Publication Type: Proceedings
Publication Acceptance Date: June 18, 2005
Publication Date: September 23, 2005

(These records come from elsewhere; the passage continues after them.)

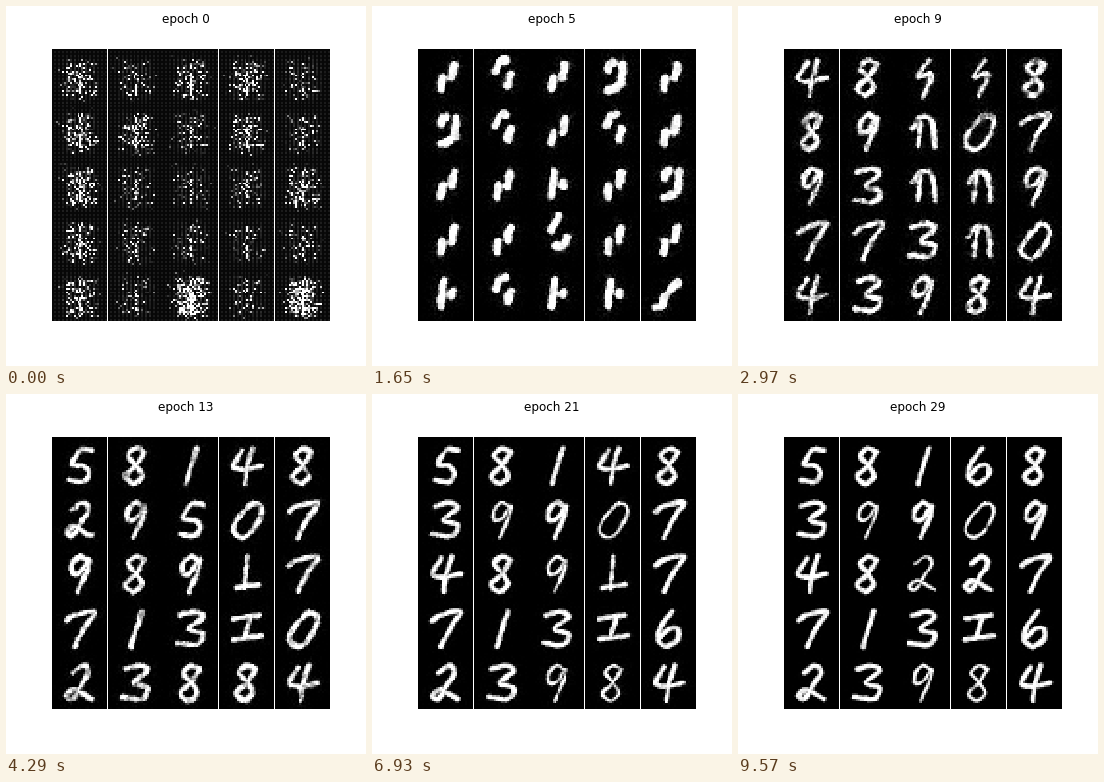
A matplotlib script that plays this animation: 360 px wide and 360 px high, repeating every 9900 ms.

```python
import numpy as np
import matplotlib.pyplot as plt
from matplotlib.animation import FuncAnimation

N = 28
EPOCHS = 30
INTERVAL = 330

# Key points of each stroke, ten units wide and high, y down.
GLYPHS = {
    "0": [[(7, 0), (2, 4), (0, 8), (3, 10), (7, 8), (10, 3), (9, .5), (6, .5)]],
    "1": [[(7, 0), (5, 5), (3, 10)]],
    "2": [[(2, 2), (6, 0), (8, 2), (5, 6), (2, 9.5), (0, 8.5), (3, 7), (9, 9.5)]],
    "3": [[(1, 1), (6, 0), (9, 1.5), (4, 5), (9, 6.5), (7, 9.5), (0, 9)]],
    "4": [[(3, .5), (0, 5), (4, 6), (10, 5)], [(7, 0), (5, 5), (4, 10)]],
    "5": [[(9, .5), (5, .5), (2, 4.5), (6, 5), (8, 7), (6, 9.5), (1, 9)]],
    "6": [[(6, 0), (2, 4), (1, 8), (4, 10), (8, 8), (8, 5), (5, 5), (1, 8)]],
    "7": [[(0, 2.5), (3, 1), (10, 0), (7, 4), (3, 10)]],
    "8": [[(8, 1), (5, 0), (2, 2), (5, 5), (7, 8), (4, 10), (1, 8), (5, 4.8), (8, 1)]],
    "9": [[(8, 1.5), (5, 0), (2, 2), (2, 5), (5, 4.5), (8, 1), (7, 5), (4, 10)]],
    "i": [[(0, 2), (9, 1)], [(6, 2), (4, 7)], [(0, 8), (10, 7)]],
    "l": [[(5, 0), (4, 9)], [(1, 9), (9, 8)]],
    "n": [[(1, 4), (4, 1), (8, 2), (9, 9)], [(4, 2), (3, 9)]],
    "z": [[(7, 0), (3, 4.5), (8, 4), (5, 10)]],
    # early blobs
    "P": [[(3.6, 5), (3, 8)], [(7.8, 1.2), (7, 5)]],
    "B": [[(6, 0), (4, .5), (2.5, 3)], [(8, 4), (7, 7)]],
    "D": [[(3, 2.5), (3.5, 1.2), (5, .6)], [(8.5, 1), (8, 6.5)], [(3, 8.5), (6.5, 7.5)]],
    "Q": [[(5.5, -2), (2.8, 1.8)], [(8.5, 4), (7, 6.5), (4.5, 6)]],
    "S": [[(4, 1), (3, 8)], [(7.3, 4), (7, 5)]],
    "U": [[(7.8, 1.5), (6, 3), (3, 6), (2.4, 8), (0, 8.5)]],
}

# What each cell shows at chosen epochs, row by row.
KEYS = {
    5: "PBPDP DBPBP PPSPD PPQPP SBSSU",
    9: "48zz8 89n07 93nn9 773n0 43984",
    13: "58148 29507 989l7 713i0 23884",
    17: "58148 39907 989l7 213i0 23984",
    21: "58148 39907 489l7 713i6 23984",
    29: "58168 39909 48227 713i6 23984",
}
THIN = {6, 8, 12, 22, 23}
BRIGHT = {0, 2, 3, 5, 6, 8, 10, 14, 15, 20}
FULL = {22, 24}

Y, X = np.mgrid[:N, :N] + .0
stops = sorted(KEYS)
shared = np.random.default_rng(4).random((N, N))


def smooth_path(points, steps=12):
    """Catmull-Rom curve through the points."""
    p = np.array(points, float)
    p = np.vstack([2 * p[0] - p[1], p, 2 * p[-1] - p[-2]])
    t = np.linspace(0, 1, steps)[:, None]
    parts = []
    for a, b, c, d in zip(p, p[1:], p[2:], p[3:]):
        parts.append(.5 * (2 * b + (c - a) * t + (2 * a - 5 * b + 4 * c - d) * t**2
                           + (3 * b - a - 3 * c + d) * t**3))
    return np.vstack(parts)


def distance(strokes):
    """Distance of every pixel from the strokes, centred in the cell."""
    path = np.vstack([smooth_path(s) for s in strokes])
    px = 14 + 1.45 * (path[:, 0] - 5)
    py = 14.3 + 1.8 * (path[:, 1] - 5)
    return np.hypot(X[..., None] - px, Y[..., None] - py).min(axis=2)


DIST = {name: distance(strokes) for name, strokes in GLYPHS.items()}


def soft_noise(rng):
    """Smooth random field around zero."""
    a = rng.random((N, N))
    for axis in (0, 1):
        a = (np.roll(a, 1, axis) + a + np.roll(a, -1, axis)) / 3
    return a - .5


def ease(t):
    return t * t * (3 - 2 * t)


def static(cell):
    """Dots around the middle over a faint lattice."""
    rng = np.random.default_rng(100 + cell)
    u = .5 * shared + .5 * rng.random((N, N))
    level = .56 if cell in FULL else .42 if cell in BRIGHT else .28
    spread = np.exp(-np.abs((X - 13.5) / 10)**4 - np.abs((Y - 15) / 11.5)**6)
    cut = (level + .1 * (Y % 2) - .05 + .2 * (X == 14)) * spread
    dots = np.clip((cut - u) * 6 + .2, 0, 1) * (spread > .05)
    lattice = .03 + .07 * (X % 2) * (Y % 2) + .15 * spread * (X % 2) * shared
    return np.maximum(dots, lattice)


def ink(name, cell, epoch, noise):
    """Rough, patchy strokes that grow clean with training."""
    half = .8 if cell in THIN and epoch > 13 else 1.25
    if name.isupper():
        half = 2.1
    rough = np.interp(epoch, [5, 9, 17, 29], [3, 3, 2, 1.5])
    return np.clip(half + .55 - DIST[name] + rough * noise, 0, 1)


def picture(epoch, cell):
    rng = np.random.default_rng([epoch, cell])
    nxt = next(k for k in stops if k >= epoch)
    prev = max([k for k in stops if k <= epoch], default=nxt)
    t = ease((epoch - prev) / (nxt - prev)) if nxt > prev else 0
    a, b = (KEYS[k].replace(" ", "")[cell] for k in (prev, nxt))
    noise = soft_noise(rng)
    img = (1 - t) * ink(a, cell, epoch, noise) + t * ink(b, cell, epoch, noise)

    fade = np.interp(epoch, [5, 9, 17, 29], [.2, 1, .5, .2])
    img = img * np.clip(1 + 3 * fade * (soft_noise(rng) + .03), 0, 1)
    halo = np.interp(epoch, [0, 5, 9, 13, 29], [.8, .6, .35, .2, .05])
    near = np.exp(-((1 - t) * DIST[a] + t * DIST[b]) / 2.5)
    img = np.maximum(img, rng.random((N, N))**4 * near * halo)
    if epoch < 5:
        t = epoch / 5
        img = np.clip(ease(t) * img + (1 - t)**1.3 * static(cell), 0, 1)
    return img


fig, axes = plt.subplots(
    5, 5, figsize=(5, 5), dpi=72,
    gridspec_kw=dict(left=.125, right=.9, bottom=.125, top=.88, wspace=0, hspace=0))
fig.patch.set_facecolor("white")
title = fig.suptitle("epoch 0", fontsize=12, fontfamily="DejaVu Sans")
views = []
for ax in axes.flat:
    ax.axis("off")
    views.append(ax.imshow(np.zeros((N, N)), cmap="gray", vmin=0, vmax=1,
                           interpolation="nearest"))


def draw(epoch):
    title.set_text(f"epoch {epoch}")
    for cell, view in enumerate(views):
        view.set_data(picture(epoch, cell))
    return [title, *views]


anim = FuncAnimation(fig, draw, frames=EPOCHS, interval=INTERVAL, repeat=True,
                     repeat_delay=0, blit=False)
plt.show()
```
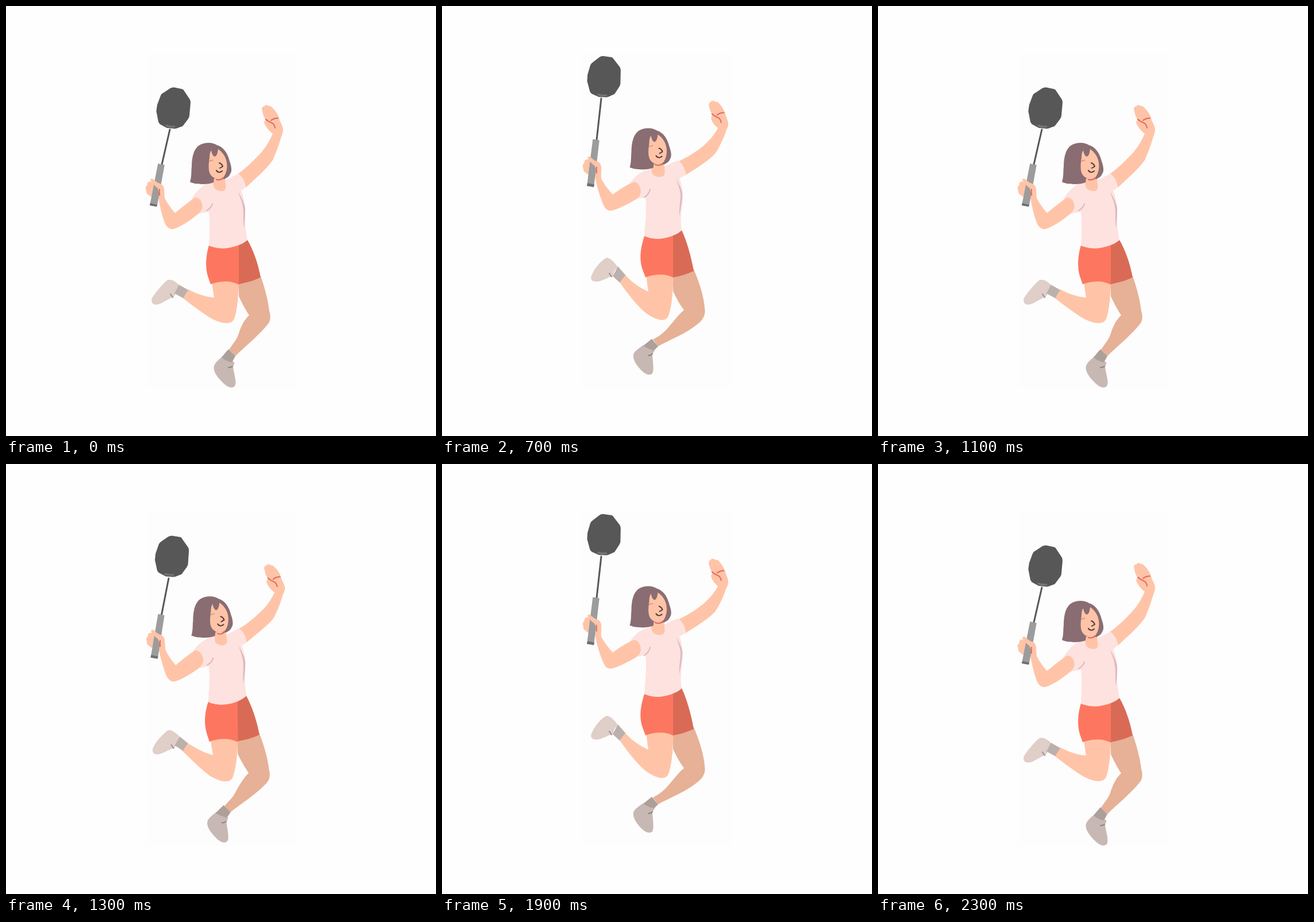
Recreate the animation shown at these times as an HTML page. Size 748x748 px, loop 2400 ms.

```html
<!DOCTYPE html>
<html lang="en">
<head>
<meta charset="utf-8">
<title>Badminton jump</title>
<style>
  html, body { margin: 0; width: 100%; height: 100%; overflow: hidden; background: #fefefe; }
  svg { display: block; width: 100vw; height: 100vh; }
  g[data-pose] { transform-box: fill-box; transform-origin: center; }
  .line { fill: none; stroke-linecap: round; stroke-linejoin: round; stroke-width: 2; }
  .skin { fill: #ffc4a7; }
  .shade { fill: #e6b196; }
  .hair { fill: #8a6d72; }
  .fold { stroke: #dcb8c0; }
  .red { stroke: #e0695f; }
  .dark { stroke: #54383b; }
</style>
</head>
<body>
<!-- d, data-b and data-c hold the low, rising and high pose; data-pose holds "dx dy angle" for the last two -->
<svg viewBox="0 0 748 748">
  <rect x="244" y="84" width="260" height="580" fill="#fdfdfd"/>

  <!-- back leg -->
  <path class="shade"
    d="M405 480L405 505C411 518 417 529 423 538C413 547 408 560 404 572C400 583 393 589 388 598L399 609C415 593 440 573 455 554C460 549 461 540 458 530C455 508 450 490 443 470Z"
    data-b="M401 474L401 501C408 514 414 525 421 534C412 542 402 556 392 567C386 575 377 581 368 587L377 598C395 588 425 576 445 559C454 552 460 543 457 532C455 508 447 486 438 464Z"
    data-c="M402 468L402 496C408 509 414 520 421 529C411 537 402 550 392 561C386 568 377 575 367 580L376 592C395 581 425 570 445 553C454 546 459 537 457 526C455 502 447 480 438 458Z"/>
  <path fill="#c8b8b3"
    d="M376 610C370 615 364 620 362 626C359 636 370 648 378 656C386 664 394 666 398 661C402 655 397 642 395 628C396 624 398 622 397 620L393 617Z"
    data-b="M351 596C344 601 336 606 334 612C332 622 342 634 349 641C356 648 364 649 367 645C370 640 368 626 367 613C368 609 370 607 371 605L368 603Z"
    data-c="M350 590C343 595 335 600 333 606C331 616 341 628 348 635C355 642 363 643 366 639C369 634 367 620 366 607C367 603 369 601 370 599L367 597Z"/>
  <path fill="#ada09a"
    d="M387 597L399 609L393 620C387 619 380 616 375 611Z"
    data-b="M366 585L378 598L371 605C364 603 357 601 350 598Z"
    data-c="M365 579L376 592L369 599C363 598 356 595 350 591Z"/>
  <path class="line" stroke="#8f8482"
    d="M387 629C390 629 392 628 394 627"
    data-b="M360 614C362 614 365 613 367 611"
    data-c="M359 608C361 608 364 607 366 605"/>

  <!-- front leg -->
  <path class="skin"
    d="M357 470C359 490 361 500 362 507C346 506 330 500 317 493L306 507C325 521 342 535 360 545C375 552 392 556 397 544C402 530 404 510 406 470Z"
    data-b="M353 464C354 485 357 495 358 502C345 496 330 484 316 472L306 483C318 500 333 521 350 537C365 548 384 556 391 546C398 530 401 505 402 465Z"
    data-c="M355 458C356 480 358 490 359 497C346 491 331 482 318 467L308 479C320 496 335 517 352 532C367 544 386 552 393 541C399 527 402 502 403 459Z"/>
  <path fill="#e0cec8"
    d="M301 485C292 477 285 474 279 478C270 487 260 498 254 508C251 516 256 521 265 519C275 516 284 508 292 506L296 499Z"
    data-b="M305 458C299 450 290 440 284 442C275 447 264 458 260 470C255 480 261 484 269 483C278 482 287 476 296 474L299 465Z"
    data-c="M306 454C300 446 291 436 285 438.5C276 444 266 455 261 467C256 476 262 480 270 479.5C280 478 288 472 297 470L300 461Z"/>
  <path fill="#bbb0ab"
    d="M301 485L317 494L308 508L293 500Z"
    data-b="M305 457L317 472L308 484L295 473Z"
    data-c="M306 453L319 468L309 481L297 470Z"/>
  <path class="line" stroke="#9d908c" d="M286 501L290 507" data-b="M290 469L294 475" data-c="M291 465L295 471"/>

  <!-- shorts -->
  <path fill="#fd7760"
    d="M353 416C348 434 346 452 351 470L356 484C372 478 392 477 405 485L407 412C390 424 370 424 353 416Z"
    data-b="M351 406C345 422 341 442 347 462L352 478C368 472 388 471 401 479L403 402C386 413 366 413 351 406Z"
    data-c="M352 400C347 416 342 436 348 456L354 472C370 466 390 465 403 473L404 397C387 407 367 407 352 400Z"/>
  <path fill="#d96b56"
    d="M405 415C411 413 416 410 420 407C430 424 438 446 443 472C431 478 418 481 405 484Z"
    data-b="M401 404C407 402 412 399 416 395C425 414 433 440 438 466C427 472 414 475 401 477Z"
    data-c="M402 398C408 397 413 394 417 390C426 409 433 435 438 461C427 466 415 470 402 472Z"/>

  <!-- free arm -->
  <path class="skin"
    d="M446 183C444 178 446 174 449 175C451 171 455 172 457 174C460 173 463 176 464 178C468 181 472 187 474 192C476 200 480 206 482 213C482 218 481 223 479 227C475 241 470 255 464 268C454 283 434 300 417 316C416 305 411 297 402 293C413 286 430 270 440 259C450 249 458 236 464 222C458 218 451 209 449 203C450 199 451 198 452 197C448 194 447 188 446 183Z"
    data-b="M459 184C457 179 459 175 461 175C464 171 468 173 470 175C474 174 476 177 477 179C481 182 485 188 486 194C488 200 492 206 493 212C493 217 491 220 489 223C485 237 478 252 471 263C460 275 438 288 421 300C420 289 416 280 408 276C424 269 440 259 451 249C461 241 469 231 475 220C469 217 463 209 462 203C463 199 464 198 465 196C461 193 460 188 459 184Z"
    data-c="M465 177C463 172 465 167 467 167C470 163 474 165 476 167C480 166 482 169 483 171C487 174 490 180 492 186C494 192 497 198 498 204C498 209 497 212 495 215C490 230 483 245 475 257C463 270 441 283 424 294C423 283 418 274 410 271C427 263 443 253 455 243C465 234 474 224 480 212C475 209 469 201 468 195C469 191 470 190 471 188C467 185 466 180 465 177Z"/>
  <g data-pose="12 -1.5 0, 17.5 -9.5 0">
    <path class="line red" d="M461 199C465 196 469 195 473 195M452 197C456 201 462 203 465 205C467 208 468 211 468 212"/>
  </g>

  <!-- shirt -->
  <path fill="#fde2df"
    d="M323 335C332 320 346 308 360 305L383 302C390 300 398 294 404 292C411 296 416 305 417 315L409 322C415 335 417 350 416 368C415 382 418 395 420 407C402 423 370 424 353 417C354 400 355 378 353 358L336 361Z"
    data-b="M327 313C336 300 348 292 362 290L386 285C394 282 402 276 409 275C416 279 421 290 422 299L412 306C417 318 419 332 417 350C415 368 414 382 416 395C398 413 366 414 351 406C352 385 356 362 353 339L339 342Z"
    data-c="M327 308C337 294 349 286 363 284L387 279C395 276 404 270 411 269C418 273 423 284 424 294L413 300C418 312 420 328 418 346C416 362 414 376 417 390C399 407 367 407 352 400C353 380 357 355 354 333L338 335Z"/>
  <path fill="#dcb8c0"
    d="M404 322C408 332 414 340 416 352C416 366 415 376 414 386C412 374 414 362 412 350C411 340 406 332 404 322Z"
    data-b="M407 305C411 315 416 320 417 332C417 346 414 360 412 373C411 360 414 346 414 333C413 322 409 315 407 305Z"
    data-c="M407 300C411 309 416 315 418 326C418 340 415 352 413 366C412 354 415 340 415 328C414 317 410 310 407 300Z"/>
  <path class="line fold"
    d="M349 356C354 353 358 349 359 344"
    data-b="M352 338C357 335 361 330 362 325"
    data-c="M352 333C358 329 361 324 362 319"/>

  <!-- neck and head -->
  <path class="skin"
    d="M360 296L361 314C364 322 379 325 382 318C383 312 381 305 381 294Z"
    data-b="M364 278L366 296C369 304 384 306 387 298C388 292 386 286 385 276Z"
    data-c="M363 273L365 290C368 298 384 300 387 293C388 287 387 281 386 271Z"/>
  <g data-pose="6 -21 0, 6.5 -25.5 0">
    <path class="hair" d="M320 306C323 298 322 288 323 280C323 264 326 250 335 243C344 237 358 236 367 242C380 246 386 258 389 270C393 281 393 288 390 292C388 297 384 299 380 301L362 300L361 307C350 311 330 311 320 306Z"/>
    <path class="skin" d="M354 264C354 258 355 254 357 251C358 257 360 261 363 262C367 261 368 256 369 249C375 253 381 260 383 268C386 278 384 290 379 297C372 304 360 301 355 292C351 284 353 272 354 264Z"/>
    <path class="line" stroke="#b98078" style="stroke-width:1.2" d="M354 270L360 268"/>
    <path class="line dark" d="M371 273C374 274 376 276 377 279L372 282M366 286C368 290 373 290 376 287"/>
  </g>
  <path class="line red"
    d="M366 302C370 303 375 302 378 299"
    data-b="M371 282C375 284 380 283 384 280"
    data-c="M371 276C376 278 380 277 384 275"/>

  <!-- racket arm -->
  <path class="skin"
    d="M265 333C268 350 271 362 275 374C278 383 283 389 291 388C303 385 322 372 334 362C340 357 343 351 341 344C340 338 335 333 329 333C317 341 304 352 294 360C287 352 280 342 276 334L275 318L264 318Z"
    data-b="M266 302C270 320 276 336 279 345C283 355 287 362 295 362C306 360 325 350 338 342C345 337 347 330 344 322C342 314 337 310 332 309C320 315 306 325 297 333C290 325 282 314 278 304L277 290L266 290Z"
    data-c="M266 296C269 313 274 329 278 339C282 350 286 357 294 356C305 354 325 344 338 336C345 331 347 325 345 317C343 310 339 306 334 306C321 311 306 321 297 328C290 320 281 309 277 300L276 284L265 284Z"/>
  <g data-pose="2.5 -32 0, 2 -38.5 0">
    <path class="skin" d="M251 305C246 306 245 309 246 311C242 314 242 319 244 320C243 325 246 328 248 328C249 331 253 332 256 331L263 312Z"/>
  </g>

  <!-- racket -->
  <g data-pose="-7.5 -45.5 -3.5, -9.5 -54.5 -4">
    <path fill="#575757" stroke="#575757" stroke-width="2" stroke-linejoin="round" d="M286 144C288 143 290 142.500 292 142.500L304 145C307 145 308 146 309 148L319 163C320 165 320 167 320 169L318 191C318 193 317 194 316 196L307 208L296 212C294 212.500 292 212.500 290 212L280 211L269 205C267 204 267 203 266 201L262.500 183L264 172L270 156C271 154 272 153 274 152Z"/>
    <path class="line" stroke="#777" style="stroke-width:3" d="M279 208C284 210 289 210 293 210"/>
  </g>
  <path class="line" stroke="#575757" style="stroke-width:3"
    d="M285 215L271 276" data-b="M279 171L269.5 240" data-c="M277 161L269 233"/>
  <path fill="#9c9c9c" stroke="#9c9c9c" stroke-linejoin="round" stroke-width="1.5"
    d="M265 275L275 277L262 348L251 346Z"
    data-b="M264.5 239.5L274 241L264.5 320L254 318Z"
    data-c="M263 232.5L273 234L263.5 314L253 312Z"/>
  <path fill="#6f6f6f"
    d="M251 343L263 345.5L262 349L250 347Z"
    data-b="M254 314L266 316.5L265 321L253 319Z"
    data-c="M253 308L265 310.5L264 315L252 313Z"/>
  <g data-pose="2.5 -32 0, 2 -38.5 0">
    <path class="skin" d="M251 302C253 299 256 300 258 303L265 308C271 309 274 312 275 318L275 332L267 332C266 326 266 320 263 316C259 313 253 308 251 302Z"/>
    <path class="line red" d="M267 319C266 323 267 326 267 329"/>
  </g>
</svg>
<script>
  const STEP = 100;
  // How much of the low, rising and high pose goes into each step of the jump.
  const MIX = [
    [1, 0, 0], [.58, .67, -.25], [.25, 1, -.25],
    [0, 1, 0], [0, 0, 1], [0, -.4, 1.4]
  ];
  const numbers = text => text.match(/-?[\d.]+/g).map(Number);
  const blend = (keys, mix) =>
    keys[0].map((_, i) => keys.reduce((sum, key, j) => sum + key[i] * mix[j], 0));

  const morphs = [...document.querySelectorAll('path[data-b]')].map(el => {
    const d = el.getAttribute('d');
    return { el, d, keys: [d, el.dataset.b, el.dataset.c].map(numbers) };
  });
  const groups = [...document.querySelectorAll('g[data-pose]')].map(el => ({
    el, keys: [[0, 0, 0], ...el.dataset.pose.split(',').map(numbers)]
  }));

  function pose(mix) {
    for (const { el, d, keys } of morphs) {
      const values = blend(keys, mix);
      let i = 0;
      el.setAttribute('d', d.replace(/-?[\d.]+/g, () => values[i++].toFixed(2)));
    }
    for (const { el, keys } of groups) {
      const [x, y, turn] = blend(keys, mix);
      el.style.transform = `translate(${x}px, ${y}px) rotate(${turn}deg)`;
    }
  }

  // Up and back down, with both end poses held for two steps.
  let shown = -1;
  function draw() {
    const beat = Math.floor(performance.now() / STEP) % 12;
    const step = Math.min(beat, 11 - beat);
    if (step !== shown) pose(MIX[shown = step]);
    requestAnimationFrame(draw);
  }
  draw();
</script>
</body>
</html>
```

Citation: Baerson, S.R., Cook, D., Dayan, F.E., Rimando, A.M., Pan, Z., Duke, S.O. 2005. The use of functional genomics to advance allelopathic science-investigating sorgoleone biosynthesis as an example. HArper, J.D.I., An, M., Wu, H., Kent J.H., Eds. Charles Sturts University, Wagga Wagga, Australia. Proceedings of the 4th World Congress on Allelopathy. p. 191-196. Technical Abstract: Expressed sequence tags (ESTs), are single-pass cDNA sequences selected at random from complex phage or plasmid libraries. The large EST datasets which have been generated for many different organisms serve as indispensable tools for both structural and functional genomics research. Datasets derived from standard, non-amplified libraries also reflect the abundance of different mRNA species in the tissues or cell types from which the libraries were generated, thus creating an electronic gene expression profile of moderately to highly abundant mRNAs. Our research efforts directed toward the discovery of genes involved in the biosynthesis of the potent allelochemical sorgoleone exploits this latter aspect of EST datasets. Ultrastructural studies indicate that root hair cells in sorghum are the primary site of sorgoleone biosynthesis, and we have generated an EST database comprised of approximately 5,500 sequences from this cell type. Highly expressed candidate sequences representing all of the putative enzyme classes required for the sorgoleone biosynthetic pathway were identified within this database.